(Dataset entries)
:::::

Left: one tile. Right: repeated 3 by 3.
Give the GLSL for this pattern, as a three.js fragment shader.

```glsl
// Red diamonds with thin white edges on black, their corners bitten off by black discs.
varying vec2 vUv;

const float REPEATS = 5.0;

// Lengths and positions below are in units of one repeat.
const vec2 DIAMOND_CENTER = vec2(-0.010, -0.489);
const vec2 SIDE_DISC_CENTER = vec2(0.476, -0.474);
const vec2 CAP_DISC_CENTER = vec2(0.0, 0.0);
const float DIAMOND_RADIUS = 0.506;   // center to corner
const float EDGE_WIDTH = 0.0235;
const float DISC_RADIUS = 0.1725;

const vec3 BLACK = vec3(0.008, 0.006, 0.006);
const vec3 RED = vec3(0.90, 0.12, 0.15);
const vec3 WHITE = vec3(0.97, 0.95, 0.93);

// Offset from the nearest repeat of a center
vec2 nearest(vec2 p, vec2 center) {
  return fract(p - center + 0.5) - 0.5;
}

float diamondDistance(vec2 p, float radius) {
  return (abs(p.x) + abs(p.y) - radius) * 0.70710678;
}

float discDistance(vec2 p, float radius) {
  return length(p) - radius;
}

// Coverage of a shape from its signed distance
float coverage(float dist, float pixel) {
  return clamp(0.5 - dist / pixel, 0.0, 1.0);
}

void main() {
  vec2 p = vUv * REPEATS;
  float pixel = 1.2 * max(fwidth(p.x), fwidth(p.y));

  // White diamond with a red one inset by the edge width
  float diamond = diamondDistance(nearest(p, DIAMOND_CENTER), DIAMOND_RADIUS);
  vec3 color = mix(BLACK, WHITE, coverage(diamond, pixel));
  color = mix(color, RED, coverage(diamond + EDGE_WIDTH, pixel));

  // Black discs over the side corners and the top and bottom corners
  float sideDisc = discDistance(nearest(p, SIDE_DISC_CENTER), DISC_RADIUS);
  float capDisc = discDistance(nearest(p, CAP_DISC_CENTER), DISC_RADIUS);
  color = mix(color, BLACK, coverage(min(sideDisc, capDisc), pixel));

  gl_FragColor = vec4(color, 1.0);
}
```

:::::

• [Exercise directions] Go through the data and copy every line that includes "corners".

• [Result]
// Red diamonds with thin white edges on black, their corners bitten off by black discs.
  // Black discs over the side corners and the top and bottom corners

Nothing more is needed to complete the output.